[Task to carry out]: When a line of the entries contains "outline", please list that line.

** Supplied material follows **

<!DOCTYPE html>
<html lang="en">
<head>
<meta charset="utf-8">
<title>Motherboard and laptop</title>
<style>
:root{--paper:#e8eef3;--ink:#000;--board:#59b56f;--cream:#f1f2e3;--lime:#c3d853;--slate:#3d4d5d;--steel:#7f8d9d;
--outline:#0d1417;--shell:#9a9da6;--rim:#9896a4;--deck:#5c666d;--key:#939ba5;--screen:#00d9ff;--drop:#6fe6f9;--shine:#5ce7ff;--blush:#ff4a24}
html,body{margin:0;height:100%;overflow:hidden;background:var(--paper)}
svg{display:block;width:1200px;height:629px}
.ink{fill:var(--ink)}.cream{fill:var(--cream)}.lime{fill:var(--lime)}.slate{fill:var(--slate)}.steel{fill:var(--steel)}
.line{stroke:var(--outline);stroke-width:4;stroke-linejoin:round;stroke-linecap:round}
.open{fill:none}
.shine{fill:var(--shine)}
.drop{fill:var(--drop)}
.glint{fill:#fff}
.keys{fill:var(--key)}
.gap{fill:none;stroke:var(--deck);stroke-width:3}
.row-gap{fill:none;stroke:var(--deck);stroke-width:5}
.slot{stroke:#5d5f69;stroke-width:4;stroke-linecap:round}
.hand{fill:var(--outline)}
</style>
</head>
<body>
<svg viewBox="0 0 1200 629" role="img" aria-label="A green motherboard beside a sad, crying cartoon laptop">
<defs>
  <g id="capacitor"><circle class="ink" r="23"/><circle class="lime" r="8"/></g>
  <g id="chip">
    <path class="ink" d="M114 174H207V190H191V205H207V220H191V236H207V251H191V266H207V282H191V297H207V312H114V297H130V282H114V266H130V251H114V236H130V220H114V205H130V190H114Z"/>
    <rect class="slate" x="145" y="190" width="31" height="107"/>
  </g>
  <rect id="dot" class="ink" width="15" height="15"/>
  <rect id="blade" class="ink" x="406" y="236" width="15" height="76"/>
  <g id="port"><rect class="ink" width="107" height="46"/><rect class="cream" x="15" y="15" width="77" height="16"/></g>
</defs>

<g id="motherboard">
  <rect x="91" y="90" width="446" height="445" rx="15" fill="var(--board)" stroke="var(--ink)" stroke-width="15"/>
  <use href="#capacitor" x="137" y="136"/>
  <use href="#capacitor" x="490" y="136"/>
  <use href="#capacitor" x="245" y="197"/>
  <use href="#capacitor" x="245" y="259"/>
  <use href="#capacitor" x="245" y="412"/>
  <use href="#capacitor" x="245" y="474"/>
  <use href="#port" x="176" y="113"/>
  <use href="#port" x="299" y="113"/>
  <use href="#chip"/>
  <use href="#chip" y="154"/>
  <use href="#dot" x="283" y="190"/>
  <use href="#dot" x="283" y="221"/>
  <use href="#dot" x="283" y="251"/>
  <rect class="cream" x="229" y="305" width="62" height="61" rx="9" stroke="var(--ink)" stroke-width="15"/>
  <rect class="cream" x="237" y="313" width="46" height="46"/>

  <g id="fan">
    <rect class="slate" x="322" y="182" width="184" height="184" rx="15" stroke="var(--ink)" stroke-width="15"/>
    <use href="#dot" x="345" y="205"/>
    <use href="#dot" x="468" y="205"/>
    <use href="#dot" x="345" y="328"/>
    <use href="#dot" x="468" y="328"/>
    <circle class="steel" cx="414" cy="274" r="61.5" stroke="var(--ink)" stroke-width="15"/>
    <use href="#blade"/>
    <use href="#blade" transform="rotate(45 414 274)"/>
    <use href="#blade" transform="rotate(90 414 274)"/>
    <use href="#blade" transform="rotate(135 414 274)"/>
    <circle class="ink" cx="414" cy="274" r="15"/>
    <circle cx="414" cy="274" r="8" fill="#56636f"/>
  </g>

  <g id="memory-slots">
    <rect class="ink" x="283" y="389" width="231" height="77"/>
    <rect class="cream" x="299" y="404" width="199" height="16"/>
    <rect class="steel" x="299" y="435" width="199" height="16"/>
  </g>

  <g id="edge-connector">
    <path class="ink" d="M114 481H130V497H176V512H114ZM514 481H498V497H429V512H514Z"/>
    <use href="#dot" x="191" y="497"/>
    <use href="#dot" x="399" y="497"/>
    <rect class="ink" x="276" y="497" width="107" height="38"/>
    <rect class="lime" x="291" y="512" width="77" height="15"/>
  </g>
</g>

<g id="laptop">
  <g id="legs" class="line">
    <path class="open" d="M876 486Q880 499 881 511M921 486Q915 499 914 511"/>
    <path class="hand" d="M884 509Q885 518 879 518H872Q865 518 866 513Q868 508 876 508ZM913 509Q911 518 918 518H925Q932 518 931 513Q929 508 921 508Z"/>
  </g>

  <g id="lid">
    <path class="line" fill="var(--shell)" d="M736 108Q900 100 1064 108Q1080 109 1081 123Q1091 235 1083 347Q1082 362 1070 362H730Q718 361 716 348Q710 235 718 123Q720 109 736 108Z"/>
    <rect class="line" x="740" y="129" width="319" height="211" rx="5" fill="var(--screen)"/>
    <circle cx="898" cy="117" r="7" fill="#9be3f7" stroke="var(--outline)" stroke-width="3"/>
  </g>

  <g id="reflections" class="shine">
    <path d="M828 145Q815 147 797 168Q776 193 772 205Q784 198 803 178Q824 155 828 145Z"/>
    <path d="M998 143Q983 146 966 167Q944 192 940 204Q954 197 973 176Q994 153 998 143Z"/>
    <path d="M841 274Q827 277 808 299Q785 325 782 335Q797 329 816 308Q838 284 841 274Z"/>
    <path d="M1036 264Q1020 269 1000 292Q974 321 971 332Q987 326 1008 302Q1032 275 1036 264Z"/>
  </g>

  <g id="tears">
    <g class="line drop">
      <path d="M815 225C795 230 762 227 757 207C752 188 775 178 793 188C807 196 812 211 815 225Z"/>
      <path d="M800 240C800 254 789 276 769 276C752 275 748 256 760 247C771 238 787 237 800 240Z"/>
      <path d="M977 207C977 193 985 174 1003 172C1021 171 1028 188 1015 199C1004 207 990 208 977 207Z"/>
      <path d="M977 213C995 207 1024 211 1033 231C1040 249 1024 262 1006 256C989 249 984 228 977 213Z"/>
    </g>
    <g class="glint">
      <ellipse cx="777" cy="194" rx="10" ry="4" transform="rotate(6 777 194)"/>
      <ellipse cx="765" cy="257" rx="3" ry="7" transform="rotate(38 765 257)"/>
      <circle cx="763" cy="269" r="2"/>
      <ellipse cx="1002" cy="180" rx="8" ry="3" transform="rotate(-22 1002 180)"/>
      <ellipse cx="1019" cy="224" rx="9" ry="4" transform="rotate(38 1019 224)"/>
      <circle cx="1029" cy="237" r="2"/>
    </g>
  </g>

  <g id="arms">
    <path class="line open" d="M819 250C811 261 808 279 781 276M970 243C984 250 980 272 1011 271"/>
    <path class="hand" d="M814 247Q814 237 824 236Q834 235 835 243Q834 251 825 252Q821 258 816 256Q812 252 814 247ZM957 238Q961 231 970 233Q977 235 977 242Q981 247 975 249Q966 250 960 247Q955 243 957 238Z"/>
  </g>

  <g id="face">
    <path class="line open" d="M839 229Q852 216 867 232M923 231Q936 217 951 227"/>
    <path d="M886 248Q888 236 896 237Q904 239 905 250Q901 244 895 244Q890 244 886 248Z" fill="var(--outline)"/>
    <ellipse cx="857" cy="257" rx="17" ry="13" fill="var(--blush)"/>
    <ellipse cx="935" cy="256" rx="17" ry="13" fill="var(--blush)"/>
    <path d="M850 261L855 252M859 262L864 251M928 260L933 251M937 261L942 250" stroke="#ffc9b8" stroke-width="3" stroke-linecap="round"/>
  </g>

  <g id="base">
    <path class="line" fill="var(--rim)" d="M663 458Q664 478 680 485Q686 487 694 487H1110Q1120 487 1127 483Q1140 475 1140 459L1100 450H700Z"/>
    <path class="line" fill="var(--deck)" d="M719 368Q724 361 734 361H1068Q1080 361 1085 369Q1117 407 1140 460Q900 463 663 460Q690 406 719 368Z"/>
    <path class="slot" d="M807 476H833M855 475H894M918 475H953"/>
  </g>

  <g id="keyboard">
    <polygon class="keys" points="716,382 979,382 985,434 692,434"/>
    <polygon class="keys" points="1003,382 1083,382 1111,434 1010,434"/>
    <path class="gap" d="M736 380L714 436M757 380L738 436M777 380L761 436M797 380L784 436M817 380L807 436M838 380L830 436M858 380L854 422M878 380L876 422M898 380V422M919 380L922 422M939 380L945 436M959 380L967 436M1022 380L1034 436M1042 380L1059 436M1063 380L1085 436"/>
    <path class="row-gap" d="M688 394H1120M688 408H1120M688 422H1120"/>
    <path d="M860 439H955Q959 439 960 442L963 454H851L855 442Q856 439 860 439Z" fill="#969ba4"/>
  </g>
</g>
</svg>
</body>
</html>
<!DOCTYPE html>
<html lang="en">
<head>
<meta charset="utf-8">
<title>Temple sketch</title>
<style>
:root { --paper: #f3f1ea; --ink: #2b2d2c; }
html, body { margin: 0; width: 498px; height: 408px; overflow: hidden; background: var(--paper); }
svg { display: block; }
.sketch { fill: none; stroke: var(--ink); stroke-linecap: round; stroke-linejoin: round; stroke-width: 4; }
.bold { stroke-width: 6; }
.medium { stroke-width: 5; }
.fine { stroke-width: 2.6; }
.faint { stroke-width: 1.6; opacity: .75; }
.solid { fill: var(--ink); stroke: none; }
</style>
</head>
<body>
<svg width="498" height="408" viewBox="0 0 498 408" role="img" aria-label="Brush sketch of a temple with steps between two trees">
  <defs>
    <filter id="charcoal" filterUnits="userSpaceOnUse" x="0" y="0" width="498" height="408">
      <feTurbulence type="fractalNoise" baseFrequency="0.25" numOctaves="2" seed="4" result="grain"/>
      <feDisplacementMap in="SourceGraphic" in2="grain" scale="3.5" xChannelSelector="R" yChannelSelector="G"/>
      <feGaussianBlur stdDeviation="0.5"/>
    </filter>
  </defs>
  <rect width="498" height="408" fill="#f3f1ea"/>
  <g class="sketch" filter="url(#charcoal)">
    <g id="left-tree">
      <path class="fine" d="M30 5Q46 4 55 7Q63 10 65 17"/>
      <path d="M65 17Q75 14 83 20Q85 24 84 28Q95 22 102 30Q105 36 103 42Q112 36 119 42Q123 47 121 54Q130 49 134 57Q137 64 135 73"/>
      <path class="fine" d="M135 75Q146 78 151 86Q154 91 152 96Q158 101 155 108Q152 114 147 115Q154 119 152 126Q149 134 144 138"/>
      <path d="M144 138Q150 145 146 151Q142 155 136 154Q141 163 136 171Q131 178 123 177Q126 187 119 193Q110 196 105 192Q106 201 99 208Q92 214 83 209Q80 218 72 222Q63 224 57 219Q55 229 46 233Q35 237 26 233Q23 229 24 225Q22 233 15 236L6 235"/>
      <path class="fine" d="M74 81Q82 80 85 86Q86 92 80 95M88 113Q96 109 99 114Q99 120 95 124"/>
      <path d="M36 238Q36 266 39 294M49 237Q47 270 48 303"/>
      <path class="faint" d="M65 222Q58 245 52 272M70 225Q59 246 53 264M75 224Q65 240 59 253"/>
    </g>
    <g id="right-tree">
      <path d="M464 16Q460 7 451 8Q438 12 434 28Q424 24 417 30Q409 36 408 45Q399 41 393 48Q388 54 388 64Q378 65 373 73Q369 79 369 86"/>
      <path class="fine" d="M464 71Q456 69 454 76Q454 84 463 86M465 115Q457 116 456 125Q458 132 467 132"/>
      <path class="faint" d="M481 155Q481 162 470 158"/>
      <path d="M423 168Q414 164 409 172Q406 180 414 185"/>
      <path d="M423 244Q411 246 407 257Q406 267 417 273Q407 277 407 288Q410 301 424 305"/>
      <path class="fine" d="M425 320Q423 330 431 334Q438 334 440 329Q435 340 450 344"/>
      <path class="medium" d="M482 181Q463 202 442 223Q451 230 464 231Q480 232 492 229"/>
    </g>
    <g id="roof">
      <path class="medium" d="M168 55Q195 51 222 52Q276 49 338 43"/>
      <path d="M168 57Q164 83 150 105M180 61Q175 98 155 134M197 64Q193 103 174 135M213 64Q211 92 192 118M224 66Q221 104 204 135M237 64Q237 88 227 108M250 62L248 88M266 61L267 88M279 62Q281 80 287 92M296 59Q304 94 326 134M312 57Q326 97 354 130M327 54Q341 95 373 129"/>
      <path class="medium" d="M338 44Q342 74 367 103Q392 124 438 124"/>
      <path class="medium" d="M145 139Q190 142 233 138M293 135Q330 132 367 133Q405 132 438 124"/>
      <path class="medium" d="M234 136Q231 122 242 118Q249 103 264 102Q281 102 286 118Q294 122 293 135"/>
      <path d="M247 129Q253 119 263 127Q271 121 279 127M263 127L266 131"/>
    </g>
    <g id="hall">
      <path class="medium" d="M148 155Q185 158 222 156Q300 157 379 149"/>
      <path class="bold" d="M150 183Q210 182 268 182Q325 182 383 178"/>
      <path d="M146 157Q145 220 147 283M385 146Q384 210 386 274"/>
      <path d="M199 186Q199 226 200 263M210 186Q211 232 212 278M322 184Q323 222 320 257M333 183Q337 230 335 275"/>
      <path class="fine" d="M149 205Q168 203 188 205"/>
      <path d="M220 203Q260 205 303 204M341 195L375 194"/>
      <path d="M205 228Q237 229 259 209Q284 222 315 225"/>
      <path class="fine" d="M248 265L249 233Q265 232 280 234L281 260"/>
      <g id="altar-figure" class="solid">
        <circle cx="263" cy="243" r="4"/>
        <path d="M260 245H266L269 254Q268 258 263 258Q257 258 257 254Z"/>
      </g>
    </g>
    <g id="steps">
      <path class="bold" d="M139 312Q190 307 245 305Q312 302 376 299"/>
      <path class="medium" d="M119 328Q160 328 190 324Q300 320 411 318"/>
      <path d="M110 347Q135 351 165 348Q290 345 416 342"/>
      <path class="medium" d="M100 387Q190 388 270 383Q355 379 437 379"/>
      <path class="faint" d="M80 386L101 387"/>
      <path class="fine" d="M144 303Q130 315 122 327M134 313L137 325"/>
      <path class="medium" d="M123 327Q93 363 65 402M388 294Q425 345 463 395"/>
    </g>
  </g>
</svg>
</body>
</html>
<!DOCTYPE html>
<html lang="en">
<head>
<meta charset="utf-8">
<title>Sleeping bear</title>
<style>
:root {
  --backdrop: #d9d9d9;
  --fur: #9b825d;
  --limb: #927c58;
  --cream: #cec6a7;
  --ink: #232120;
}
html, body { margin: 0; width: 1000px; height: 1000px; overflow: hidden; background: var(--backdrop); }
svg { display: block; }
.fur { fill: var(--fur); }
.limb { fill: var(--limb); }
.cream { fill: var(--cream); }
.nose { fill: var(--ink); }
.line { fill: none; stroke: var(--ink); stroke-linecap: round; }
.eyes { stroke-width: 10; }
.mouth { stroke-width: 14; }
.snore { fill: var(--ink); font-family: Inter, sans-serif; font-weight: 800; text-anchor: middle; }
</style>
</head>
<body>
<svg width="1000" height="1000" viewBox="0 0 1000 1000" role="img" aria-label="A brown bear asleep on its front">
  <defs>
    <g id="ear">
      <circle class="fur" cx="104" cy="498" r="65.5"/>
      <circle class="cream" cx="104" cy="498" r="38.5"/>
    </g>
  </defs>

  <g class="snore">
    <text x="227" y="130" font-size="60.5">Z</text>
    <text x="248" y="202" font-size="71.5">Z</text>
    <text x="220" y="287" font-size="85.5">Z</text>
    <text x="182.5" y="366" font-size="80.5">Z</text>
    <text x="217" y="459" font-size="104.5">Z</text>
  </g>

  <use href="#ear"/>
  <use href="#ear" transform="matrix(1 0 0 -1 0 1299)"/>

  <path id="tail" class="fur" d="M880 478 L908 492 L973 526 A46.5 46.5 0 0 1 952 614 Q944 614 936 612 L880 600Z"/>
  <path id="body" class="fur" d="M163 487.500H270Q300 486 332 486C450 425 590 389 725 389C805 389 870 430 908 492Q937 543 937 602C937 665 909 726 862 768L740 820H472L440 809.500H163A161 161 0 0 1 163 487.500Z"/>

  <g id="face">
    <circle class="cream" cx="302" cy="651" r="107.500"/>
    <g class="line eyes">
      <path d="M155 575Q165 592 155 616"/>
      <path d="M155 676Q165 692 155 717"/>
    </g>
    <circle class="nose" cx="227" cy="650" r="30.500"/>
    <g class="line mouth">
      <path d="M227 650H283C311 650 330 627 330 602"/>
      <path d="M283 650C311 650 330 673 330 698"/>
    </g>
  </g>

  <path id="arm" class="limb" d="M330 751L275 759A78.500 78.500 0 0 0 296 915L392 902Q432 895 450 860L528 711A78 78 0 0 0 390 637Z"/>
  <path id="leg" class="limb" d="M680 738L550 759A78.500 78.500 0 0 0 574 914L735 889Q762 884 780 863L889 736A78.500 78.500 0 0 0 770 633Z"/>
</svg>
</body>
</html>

** End of Supplied material **

[Answer to this task]:
--outline:#0d1417;--shell:#9a9da6;--rim:#9896a4;--deck:#5c666d;--key:#939ba5;--screen:#00d9ff;--drop:#6fe6f9;--shine:#5ce7ff;--blush:#ff4a24}
.line{stroke:var(--outline);stroke-width:4;stroke-linejoin:round;stroke-linecap:round}
.hand{fill:var(--outline)}
    <circle cx="898" cy="117" r="7" fill="#9be3f7" stroke="var(--outline)" stroke-width="3"/>
    <path d="M886 248Q888 236 896 237Q904 239 905 250Q901 244 895 244Q890 244 886 248Z" fill="var(--outline)"/>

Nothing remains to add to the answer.